We are about to get the Government's White Paper on public expenditure up to 1980. What allocation will be made for financing 51 per cent. nationalisation and the BNOC? We have heard today of supplementary estimates for Government expenditure in the period from the Budget to the end of the year. The House will be asked to grant another £3,000 million for excessive Government spending above the Budget forecasts. That takes no account of the money that will be required to set up the BNOC and to pay for the nationalisation of 51 per cent. of North Sea interests. That is still to come.

The Government should be censured for their misguided priorities. There is no money available for the extension of nationalisation. Even if money wet-0 available, it could be used more effectively in other areas. An area in which such vast expenditure could be used beneficially is the promotion of energy conservation. If we have this money to spend on nationalisation which will produce no benefits, why should it not be spent on encouraging the more economical use of energy?

We are continually told that there is no money available to provide incentives for thermal insulation, or to provide incentives to industry to re-equip with energy-saving machines. We are continually told that there is no money available to improve the efficiency of the electricity generating system so that some of the waste can be utilised. We are continually told that there is no money available for research and development on securing the rational use of energy. Yet all that expenditure would be cost-effective: it would produce direct benefits to the national economy. It would pay for itself over a period, because it would allow us to consume less energy, thereby directly benefiting the balance of payments position and allowing us to deplete our finite resources less quickly. Moreover, an allocation of capital to the more efficient use of our energy resources would save public expenditure on financing increased capacity.

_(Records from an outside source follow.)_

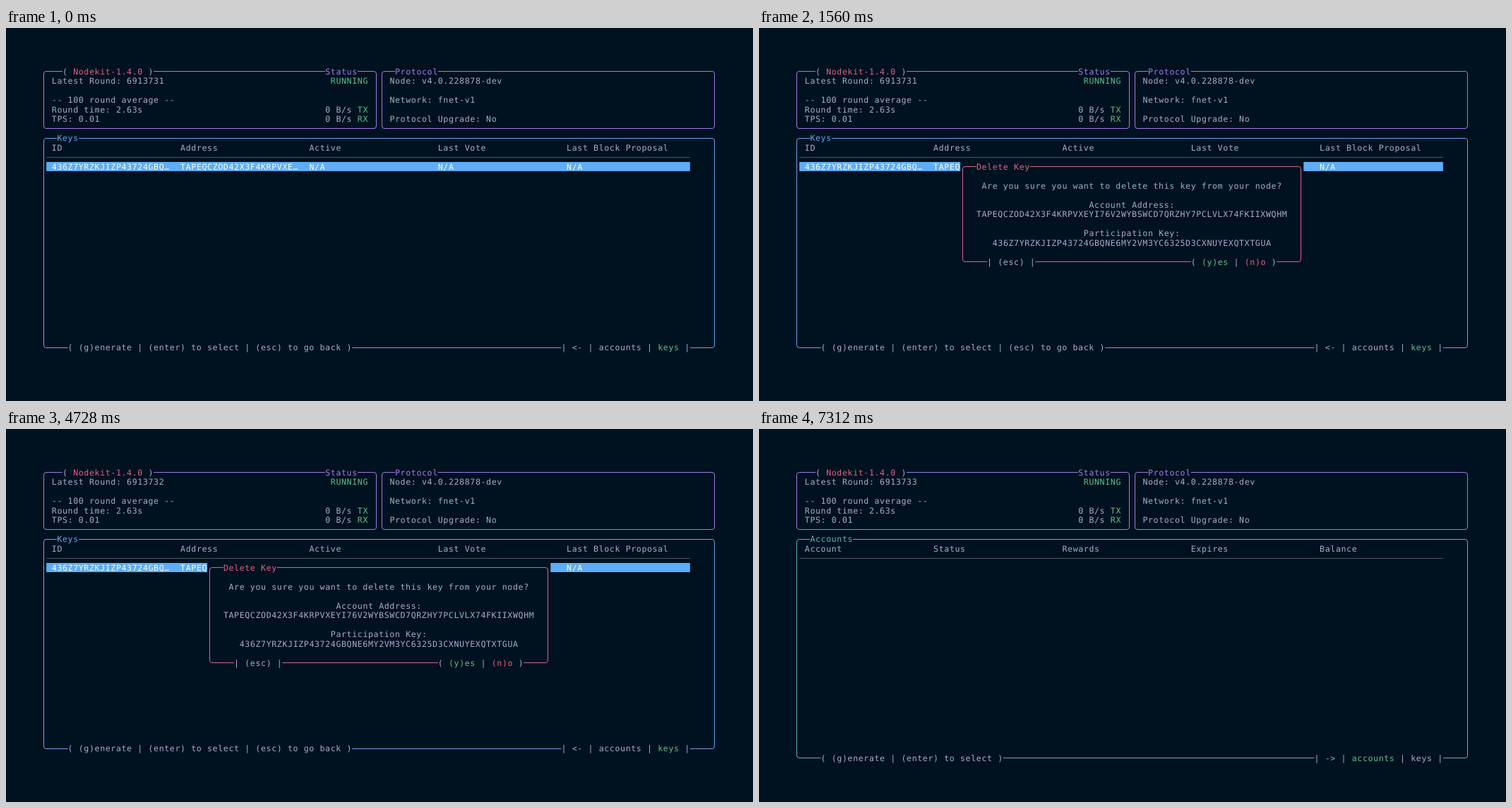
These frames come from a looping animation (1058 by 529 pixels, 7920 ms). An HTML page:

```html
<!DOCTYPE html>
<html lang="en">
<head>
<meta charset="utf-8">
<title>Terminal: delete a key</title>
<style>
  html, body { margin: 0; width: 100%; height: 100%; overflow: hidden; background: #001220; }
  svg { display: block; }
  text {
    font: 11.63px "DejaVu Sans Mono", monospace;
    letter-spacing: .595px;
    white-space: pre;
    text-rendering: geometricPrecision;
  }
</style>
</head>
<body>
<svg id="stage" width="1058" height="529" viewBox="0 0 1058 529"></svg>
<script>
(() => {
const LOOP = 7920;
const CELL = { w: 7.597, h: 13.5, x: 49.6, y: 54.75 };
const C = {
  bg: '#001220', text: '#a9abcb', red: '#e06088', green: '#5fc08a', purple: '#a27ce4',
  blue: '#64a5ee', cyan: '#56b6b8', yellow: '#f0d494', indigo: '#5f5fd7',
  rule: '#55565f', select: '#ffffd7', blueBar: '#5eadf8', cyanBar: '#54bdbb'
};
const ACCOUNT = 'TAPEQCZOD42X3F4KRPVXEYI76V2WYBSWCD7QRZHY7PCLVLX74FKIIXWQHM';
const KEY_ID = '436Z7YRZKJIZP43724GBQNE6MY2VM3YC6325D3CXNUYEXQTXTGUA';
const COLUMNS = [2, 26, 50, 74, 98];

const px = col => CELL.x + col * CELL.w;
const py = row => CELL.y + row * CELL.h;
const midX = col => Math.floor(px(col + .5)) + .5;
const midY = row => Math.floor(py(row + .5)) + .5;
const cut = s => s.slice(0, 21) + '…';

function add(parent, tag, attrs = {}) {
  const el = document.createElementNS('http://www.w3.org/2000/svg', tag);
  for (const k in attrs) el.setAttribute(k, attrs[k]);
  parent.append(el);
  return el;
}

function fillCells(g, col, row, cols, rows, fill) {
  const y = Math.round(py(row));
  add(g, 'rect', { x: px(col), y, width: cols * CELL.w, height: Math.round(py(row + rows)) - y, fill });
}

// Writes alternating text and colour arguments from one cell onwards.
function write(g, col, row, ...parts) {
  let last;
  for (let i = 0; i < parts.length; i += 2) {
    const s = parts[i];
    last = add(g, 'text', { x: px(col), y: py(row) + 10.8, fill: parts[i + 1] || C.text });
    last.textContent = s;
    col += s.length;
  }
  return last;
}

function box(g, left, top, right, bottom, stroke) {
  const x = midX(left), y = midY(top);
  fillCells(g, left, top, right - left + 1, bottom - top + 1, C.bg);
  add(g, 'rect', { x, y, width: midX(right) - x, height: midY(bottom) - y, rx: 3.5, fill: 'none', stroke });
}

// A label that interrupts a border.
function label(g, col, row, ...parts) {
  const len = parts.reduce((n, s, i) => i % 2 ? n : n + s.length, 0);
  fillCells(g, col, row, len, 1, C.bg);
  write(g, col, row, ...parts);
}

function table(g, title, bottom, color, heads, cells, barColor) {
  box(g, 0, 7, 125, bottom, color);
  label(g, 3, 7, title, color);
  heads.forEach((s, i) => write(g, COLUMNS[i], 8, s));
  add(g, 'path', { d: `M${px(1)} ${midY(9)}H${px(121)}`, stroke: C.rule });
  const row = add(g, 'g');
  fillCells(row, 1, 10, 120, 1, barColor);
  cells.forEach((s, i) => write(row, COLUMNS[i], 10, s, C.select));
  return row;
}

const stage = document.getElementById('stage');
const layer = () => add(stage, 'g');
add(stage, 'rect', { width: 1058, height: 529, fill: C.bg });

const header = layer();
box(header, 0, 0, 62, 6, C.purple);
label(header, 4, 0, '( ', '', 'Nodekit-1.4.0', C.red, ' )', '');
label(header, 53, 0, 'Status', C.purple);
const round = write(header, 2, 1, 'Latest Round: 6913731');
write(header, 54, 1, 'RUNNING', C.green);
write(header, 2, 3, '-- 100 round average --');
write(header, 2, 4, 'Round time: 2.63s');
write(header, 2, 5, 'TPS: 0.01');
write(header, 53, 4, '0 B/s ', '', 'TX', C.green);
write(header, 53, 5, '0 B/s ', '', 'RX', C.green);
box(header, 63, 0, 125, 6, C.purple);
label(header, 66, 0, 'Protocol', C.purple);
write(header, 65, 1, 'Node: v4.0.228878-dev');
write(header, 65, 3, 'Network: fnet-v1');
write(header, 65, 5, 'Protocol Upgrade: No');

const keys = layer();
table(keys, 'Keys', 29, C.blue,
  ['ID', 'Address', 'Active', 'Last Vote', 'Last Block Proposal'],
  [cut(KEY_ID), cut(ACCOUNT), 'N/A', 'N/A', 'N/A'], C.blueBar);
label(keys, 5, 29, '( (g)enerate | (enter) to select | (esc) to go back )', '');
label(keys, 97, 29, '| <- | accounts | ', '', 'keys', C.green, ' |', '');

const accounts = layer();
const accountRow = table(accounts, 'Accounts', 30, C.cyan,
  ['Account', 'Status', 'Rewards', 'Expires', 'Balance'],
  [cut(ACCOUNT), 'IDLE', '', 'N/A', '199999'], C.cyanBar);
label(accounts, 5, 30, '( (g)enerate | (enter) to select )', '');
label(accounts, 97, 30, '| -> | ', '', 'accounts', C.green, ' | keys |', '');

const info = layer();
box(info, 9, 8, 117, 21, C.yellow);
label(info, 12, 8, 'Key Information', C.yellow);
write(info, 11, 10, 'Account: ' + ACCOUNT);
write(info, 11, 11, 'Participation ID: ' + KEY_ID);
write(info, 11, 13, 'Vote Key: ', C.yellow, 'JotIYvp1QbqGs6Kq9CGfBggXbn+FfWZBuHMFdMLsZiA=', '');
write(info, 11, 14, 'Selection Key: ', C.yellow, '3N6F9DIYnMGvwuipTY3rCT35N9Ty5vQYbWqdtfUXVOY=', '');
write(info, 11, 15, 'State Proof Key: ', C.yellow,
  'idFCWA5Zi9XJhE7wiA5CPwVcaNWsq0t8kyb6S8XWU8dExDbJzPJn1vgUDx66lHVYWSyRdWqdk52OHXnYc8BT+w==', '');
write(info, 11, 17, 'Vote First Valid: ', C.indigo, '6913707', '');
write(info, 11, 18, 'Vote Last Valid: ', C.indigo, '6979410', '');
write(info, 11, 19, 'Vote Key Dilution: ', C.indigo, '257', '');
label(info, 14, 21, '| ', '', '(esc) to close', C.red, ' |', '');
label(info, 81, 21, '( ', '', '(d)elete', C.red, ' | ', '', '(r)egister online', C.green, ' )', '');

const dialog = layer();
box(dialog, 31, 10, 94, 20, C.red);
label(dialog, 34, 10, 'Delete Key', C.red);
write(dialog, 35, 12, 'Are you sure you want to delete this key from your node?');
write(dialog, 55, 14, 'Account Address:');
write(dialog, 34, 15, ACCOUNT);
write(dialog, 54, 17, 'Participation Key:');
write(dialog, 37, 18, KEY_ID);
label(dialog, 36, 20, '| (esc) |', '');
label(dialog, 74, 20, '( ', '', '(y)es', C.green, ' | ', '', '(n)o', C.red, ' )', '');

// Start and end of each part's visible time, in ms.
const SHOWN = [
  [keys, 0, 6360], [info, 1520, 1560], [dialog, 1560, 6360],
  [accounts, 6360, LOOP], [accountRow, 6360, 6400]
];

function draw() {
  const t = performance.now() % LOOP;
  for (const [el, from, to] of SHOWN) el.style.display = t >= from && t < to ? '' : 'none';
  round.textContent = 'Latest Round: ' + (6913731 + (t >= 2280) + (t >= 6400));
  requestAnimationFrame(draw);
}
draw();
})();
</script>
</body>
</html>
```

We shall increase the nation's crisis it we allow this money to be spent upon BNOC and 51 per cent. nationalisation. We shall increase unemployment and inflation. If the money is available, as the Government maintain, by spending it elsewhere we can improve the ability of the nation to get back on its feet.

The Government have made no attempt to assess the priorities. They are not interested in an energy strategy or in allocating national resources in such a way that the nation as a whole will gain the most benefit. If they were, they would drop the proposals for setting up a wasteful and unnecessary nationalised industry in the oil sector and use the funds elsewhere.

The Select Committee on Science and Technology has shown how energy conservation would produce direct benefits to the economy. If the Secretary of State for Energy has these thousands of millions of pounds to spend on North Sea participation, he should seriously consider whether the money could not be better spent in the national interest elsewhere. Even if the British economy were doing well and we were not suffering from a financial crisis, high inflation and rising unemployment, the Government's policy for the North Sea would be unjustifiable, misguided, dangerous and damaging. At this time it is absolutely suicidal. I regard it as a criminal misappropriation of taxpayers' money. We have these hugely expensive nationalisation plans, for which there is a blank cheque. I regard it as deliberate sabotage of Britain's prospects for economic survival.